# What really is reflection? [duplicate]

What really is reflection? Is it just the reemission of EMR? I asked my teacher, he said in quantum sense, it is true. But when I read something about emissivity in Stefan Boltzmann's equation, it states that if an object reflects most light, then it absorbs and reemits less. So what it said means reflection and absorption and reemission are different concepts.

## 1 Answer

Reflected light can be though of as originating in oscillating charges in the medium. The incident light causes the charges to oscillate, and the oscillators generate the reflected light. This process happens almost instantaneously. The atoms in the medium are oscillating coherently (in step) with the incident radiation. The frequency of the light is such that none (well, very little) energy is deposited in the medium.

But some radiation is absorbed, especially if the energy of the radiation matches energy level spacings in the medium. Absorption means (almost by definition) that the energy of the light is diverted from coherent oscillation of the atoms in the medium. How this is described classically is a somewhat long story, but if you allow for quantum mechanics, you can say that the atoms are excited to a higher energy level, removing the energy from the incident light. In reflection, the atom merely oscillates without being excited to a higher level.

The diverted energy can go almost anywhere from there. It can re-radiate in some other direction (scattering) or the energy can be transferred to other atoms by collisions (without radiation). Often the energy is ultimately distributed into vibrations of many atoms, and the temperature of the medium rises. Whatever happens, the process is not "nearly instantaneous" the way it is for reflection.

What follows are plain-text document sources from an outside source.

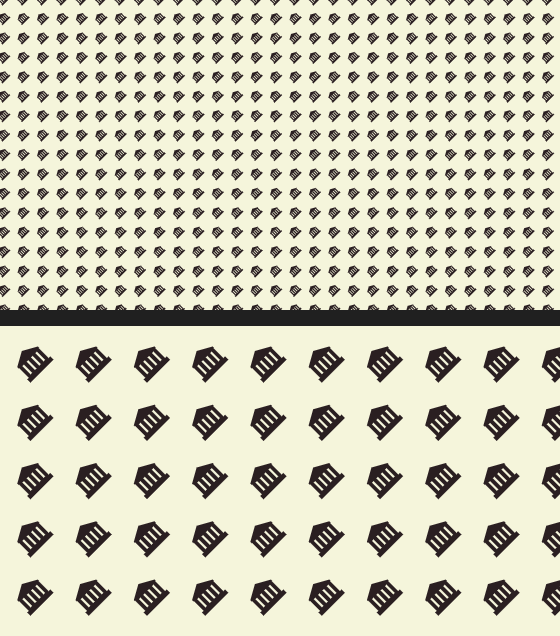
Top: the whole. Bottom: its middle third, enlarged.
Give the GLSL for this pattern, as a WebGL 2 fragment shader.

```glsl
#version 300 es
precision highp float;
// Square grid of small dark column-fronted houses, tilted on a pale cream ground.
// Each cell repeats one distance function: gable, wall and plinth joined,
// with a row of narrow slots cut out of the wall.

#define ROWS 15.96                  // repeats per canvas height
#define OFFSET vec2(-0.24, 0.04)    // house position from canvas centre, in cells
#define TILT 0.785                  // counter-clockwise turn, radians
#define SLOTS 4.0                   // slots per house
#define SLOT_STEP 0.105             // distance between slots
#define SLOT_SIZE vec2(0.019, 0.1)  // half width and half height
#define CREAM vec3(0.96, 0.96, 0.86)
#define INK vec3(0.165, 0.12, 0.13)

uniform vec2 u_resolution;
out vec4 fragColor;

float box(vec2 p, vec2 halfSize) {
    vec2 q = abs(p) - halfSize;
    return length(max(q, 0.0)) + min(max(q.x, q.y), 0.0);
}

// Triangle with its apex up, trimmed to short vertical eaves
float gable(vec2 p) {
    const float apex = 0.27, eaves = 0.10, halfWidth = 0.25;
    vec2 slopeNormal = normalize(vec2(0.14, 0.25));
    float slope = dot(vec2(abs(p.x), p.y - apex), slopeNormal);
    return max(slope, max(abs(p.x) - halfWidth, eaves - p.y));
}

// Evenly spaced slots, centred on the wall
float slots(vec2 p) {
    float last = 0.5 * (SLOTS - 1.0);
    float index = clamp(round(p.x / SLOT_STEP + last), 0.0, SLOTS - 1.0);
    p.x -= (index - last) * SLOT_STEP;
    return box(p, SLOT_SIZE);
}

float house(vec2 p) {
    float wall = box(p - vec2(0.0, -0.04), vec2(0.24, 0.16));
    float plinth = box(p - vec2(0.0, -0.18), vec2(0.28, 0.04));
    float solid = min(gable(p), min(wall, plinth));
    return max(solid, -slots(p + vec2(0.0, 0.02)));
}

void main() {
    // Repeat the cells outward from the canvas centre
    float cellsPerPixel = ROWS / u_resolution.y;
    vec2 grid = (gl_FragCoord.xy - 0.5 * u_resolution) * cellsPerPixel;
    vec2 cell = fract(grid - OFFSET + 0.5) - 0.5;

    // Turn into the upright frame of the house
    float c = cos(TILT), s = sin(TILT);
    vec2 p = vec2(c * cell.x + s * cell.y, c * cell.y - s * cell.x);

    // Blend across about one pixel at the edge
    float ink = clamp(0.5 - house(p) / cellsPerPixel, 0.0, 1.0);
    fragColor = vec4(mix(CREAM, INK, ink), 1.0);
}
```
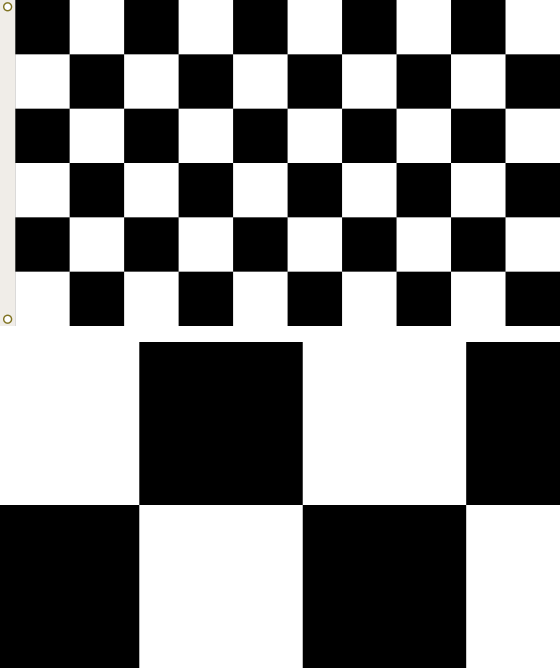
Top, the full canvas; bottom, a detail of the centre.
This pattern is drawn by a Shadertoy shader. Its source:

```glsl
#define GRID vec2(10.0, 6.0)
#define BAND_WIDTH 0.0465
#define EYELET_INSET vec2(0.0234, 0.0208)
#define EYELET_RADIUS 0.0120
#define EYELET_STROKE 0.0044
#define BAND_COLOR vec3(0.941, 0.929, 0.910)
#define EYELET_COLOR vec3(0.500, 0.450, 0.130)

// Coverage of a shape from its signed distance, one pixel soft
float coverage(float dist, float pixel) {
    return clamp(0.5 - dist / pixel, 0.0, 1.0);
}

// Signed distance to the nearest cell edge, alternating in sign per cell
vec2 alternatingEdge(vec2 cell) {
    return 0.5 - abs(mod(cell + 0.5, 2.0) - 1.0);
}

// White share of the checkerboard; the lower left cell is white
float checker(vec2 p, vec2 cellSize, float pixel) {
    vec2 edge = alternatingEdge(p / cellSize) * cellSize;
    vec2 side = clamp(2.0 * edge / pixel, -1.0, 1.0);
    return 0.5 + 0.5 * side.x * side.y;
}

void mainImage(out vec4 fragColor, in vec2 fragCoord) {
    // Units of canvas height
    float pixel = 1.0 / iResolution.y;
    vec2 p = fragCoord * pixel;
    float width = iResolution.x * pixel;

    // Checkered field
    vec2 cellSize = vec2(width - BAND_WIDTH, 1.0) / GRID;
    vec3 color = vec3(checker(p - vec2(BAND_WIDTH, 0.0), cellSize, pixel));

    // Header band on the left
    color = mix(color, BAND_COLOR, coverage(p.x - BAND_WIDTH, pixel));

    // Eyelets, mirrored at top and bottom
    vec2 mirrored = vec2(p.x, min(p.y, 1.0 - p.y));
    float rim = length(mirrored - EYELET_INSET) - EYELET_RADIUS;
    color = mix(color, vec3(1.0), coverage(rim, pixel));
    color = mix(color, EYELET_COLOR, coverage(abs(rim) - 0.5 * EYELET_STROKE, pixel));

    fragColor = vec4(color, 1.0);
}
```
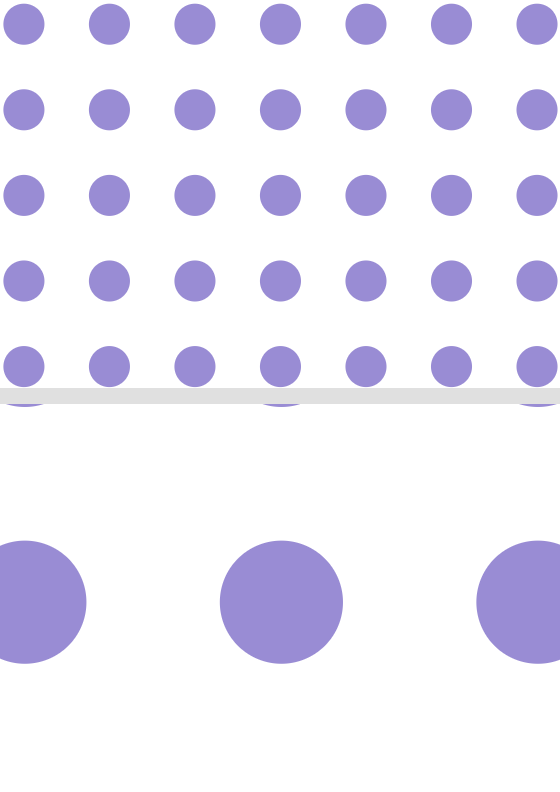
Top: the whole. Bottom: its middle third, enlarged.
Reproduce this pattern procedurally as a WebGL 1 fragment shader.

```glsl
precision highp float;

// Flat violet polka dots on white, seven across and five down.
// The plane is folded into a square grid of cells, and each cell
// holds one disc drawn from its signed distance.

uniform vec2 u_resolution;

// Lengths are fractions of the canvas height.
#define PITCH vec2(0.2204, 0.2206)
#define DOT_RADIUS 0.0529
#define GRID_CENTER vec2(0.0012, -0.0036)
#define DOT_COLOR vec3(0.600, 0.549, 0.831)
#define PAPER_COLOR vec3(1.0)

// Position relative to the center of the nearest grid cell.
vec2 cellOffset(vec2 p) {
  return (fract(p / PITCH + 0.5) - 0.5) * PITCH;
}

float discDistance(vec2 p, float radius) {
  return length(p) - radius;
}

void main() {
  // Canvas units with the origin in the middle.
  float pixel = 1.0 / u_resolution.y;
  vec2 p = (gl_FragCoord.xy - 0.5 * u_resolution) * pixel;

  // One disc per cell, with an edge one pixel wide.
  float dist = discDistance(cellOffset(p - GRID_CENTER), DOT_RADIUS);
  float coverage = clamp(0.5 - dist / pixel, 0.0, 1.0);

  gl_FragColor = vec4(mix(PAPER_COLOR, DOT_COLOR, coverage), 1.0);
}
```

In a nutshell, reflection is coherent and nearly instantaneous. Absorption/re-emission is incoherent, and is not quite instantaneous (but it can be very fast).